Now Orange County Supervisors want to know what the county is doing to prepare for the unlikely day that Ebola fever arrives at their doorstep.
At the Board meeting Tuesday, Supervisor Todd Spitzer peppered public health officer Dr. Eric Handler with questions about the county’s preparation for a potential Ebola outbreak.
“Even though you’ve made a very good point about how it’s not airborne and takes direct contact with either feces or other bodily fluid…but people are still scared,” Spitzer said. “We want to get as much information as possible.”
According to Handler, the risk of contracting Ebola in either Orange County or the United States is virtually “nonexistent,” unless a person has recently had contact with the bodily fluids of an infectious Ebola patient.
The Ebola virus has killed nearly 5,000 people in Guinea, Sierra Leone and Liberia, where years of war and instability has eroded both the economy and public health infrastructure.
Ebola is a highly infectious disease, but not a very contagious one, meaning that while you don’t need much contact with infectious fluids to become ill, the virus does not move very easily from person to person.
Individuals aren’t contagious until they begin to show symptoms, which include fever, nausea and vomiting, diarrhea, red eyes, bleeding and bruising.
On Tuesday, Spitzer's questioning of Handler prompted the disclosure that two people in Orange County have returned from travel in West Africa, but they have not shown symptoms and were not exposed to the disease, Handler told supervisors.

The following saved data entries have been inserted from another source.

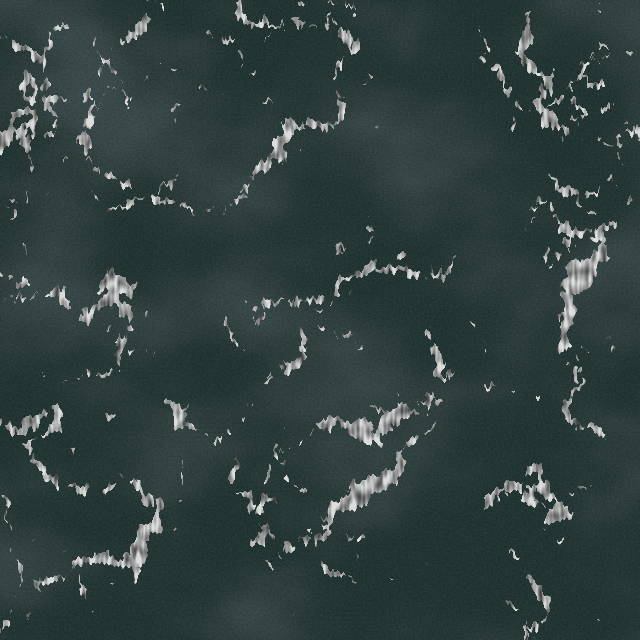
A three.js fragment shader for this texture:

```glsl
// Dark green marble with broken, ragged white veins and soft clouding.
varying vec2 vUv;

vec2 gradientAt(vec2 cell) {
  float angle = 6.2832 * fract(sin(dot(cell, vec2(127.1, 311.7))) * 43758.5);
  return vec2(cos(angle), sin(angle));
}

// Gradient noise, roughly -0.7 to 0.7
float gradientNoise(vec2 p) {
  vec2 i = floor(p);
  vec2 f = p - i;
  vec2 u = f * f * f * (f * (f * 6.0 - 15.0) + 10.0);
  float a = dot(gradientAt(i), f);
  float b = dot(gradientAt(i + vec2(1.0, 0.0)), f - vec2(1.0, 0.0));
  float c = dot(gradientAt(i + vec2(0.0, 1.0)), f - vec2(0.0, 1.0));
  float d = dot(gradientAt(i + vec2(1.0, 1.0)), f - vec2(1.0, 1.0));
  return mix(mix(a, b, u.x), mix(c, d, u.x), u.y);
}

float fbm(vec2 p) {
  float sum = 0.0;
  float amplitude = 1.0;
  for (int i = 0; i < 4; i++) {
    sum += amplitude * gradientNoise(p);
    p = mat2(0.8, 0.6, -0.6, 0.8) * p * 2.0 + 17.3;
    amplitude *= 0.47;
  }
  return sum;
}

// Approximate distance to the zero contour; upright contours come out thinner
float veinDistance(vec2 p, float frequency, float seed) {
  float e = 0.004;
  float n = fbm(p * frequency + seed);
  float nx = fbm((p + vec2(e, 0.0)) * frequency + seed);
  float ny = fbm((p + vec2(0.0, e)) * frequency + seed);
  vec2 slope = vec2(nx - n, ny - n) / e;
  return abs(n) / max(length(slope * vec2(0.75, 1.0)), 0.5 * frequency);
}

// Vein cover from 0 to 1, its width swelling and breaking along the way
float vein(vec2 p, float frequency, float seed, float halfWidth, float bias) {
  float swell = 1.5 * gradientNoise(p * 6.0 + seed * 3.0);
  float breaks = 0.8 * gradientNoise(p * 32.0 + seed * 5.0);
  float crumbs = 0.7 * gradientNoise(p * 85.0 + seed * 7.0);
  float width = halfWidth * min(bias + swell + breaks + crumbs, 1.0);
  return smoothstep(0.0, 0.0018, width - veinDistance(p, frequency, seed));
}

void main() {
  vec2 p = vUv;

  // Clouded ground with fine grain
  float cloud = smoothstep(-0.3, 0.75, fbm(p * vec2(3.2, 4.5) + 41.0));
  vec3 color = mix(vec3(0.138, 0.208, 0.2), vec3(0.235, 0.295, 0.295), cloud);
  float grain = gradientNoise(p * 430.0 + 7.0) + gradientNoise(p.yx * 270.0 + 3.0);
  color += 0.032 * grain;

  // Crumpling and upright streaks tear the vein edges
  float streak = gradientNoise(p * vec2(185.0, 34.0) + 11.0);
  streak += 0.6 * gradientNoise(p * vec2(95.0, 40.0) + 37.0);
  vec2 crumple = vec2(gradientNoise(p * 42.0 + 3.0), gradientNoise(p * 42.0 + 51.0));
  crumple += 0.5 * vec2(gradientNoise(p * 90.0 + 13.0), gradientNoise(p * 90.0 + 71.0));
  vec2 torn = p + 0.009 * crumple + vec2(0.0, 0.009 * streak);
  float cover = vein(torn, 2.6, 5.7, 0.02, 0.16);
  cover = max(cover, vein(torn, 6.0, 23.4, 0.012, -0.25));

  // Streaked, mottled vein interior
  float mottle = gradientNoise(p * vec2(80.0, 60.0) + 29.0);
  float tone = 0.65 + 0.45 * streak + 0.4 * mottle;
  vec3 veinColor = clamp(tone, 0.28, 0.87) * vec3(0.99, 1.0, 0.995);

  // Rare dark pits inside the veins
  float pit = smoothstep(0.54, 0.58, gradientNoise(p * vec2(28.0, 40.0) + 63.0));
  veinColor = mix(veinColor, vec3(0.02, 0.03, 0.02), pit);

  gl_FragColor = vec4(mix(color, veinColor, cover), 1.0);
}
```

Like many volunteer health workers returning from the region, the travelers will take their temperatures twice a day for 21 days, during which time health officials will monitor their conditions, Handler said.
Five U.S. airports are currently accepting flights from the region, where travelers are all screened for the disease. Health officials are notified if any of those travelers are headed to Orange County, Handler said.
“The more recent cases have been isolated quickly so they pose no threat to the general population to the US,” Handler said.
“While we focus on preparing for the possibility for an Ebola case, let’s be mindful that influenza is a preventable disease that causes 36,000 deaths in the United States,” he added.
Spitzer, who requested the presentation at a meeting last week, asked Handler if he would consider restricting the movements of those two travelers.
Handler said restricting their movement was not necessary given that neither person was exposed to Ebola-affected regions.
Spitzer was also concerned about individuals who might refuse to comply with the precautionary measures.
“Let me ensure you, I will not hesitate to do a public health order of quarantine,” Handler said.
The Health Care Agency is conducting on-site visits at hospitals and training drills to educate staff on federal guidelines for Ebola response. Handler said county hospitals are also screening patients based on their travel history and symptoms.
Supervisor Shawn Nelson pointed out that the four cases of Ebola that have occurred in the United States were among healthcare professionals who treated fully symptomatic, and therefore contagious, Ebola patients.
“Everyone who has gotten it, it’s made perfect sense how and why they got it,” Nelson said.
Supervisor John Moorlach asked at what point he, as a county official, should be concerned and step in.
The best anyone can do, Handler said, echoing the message of federal officials, is stem the outbreak at its source.
“I think the most important thing is how we control [Ebola] in Africa. That clearly is the front line,” Handler said.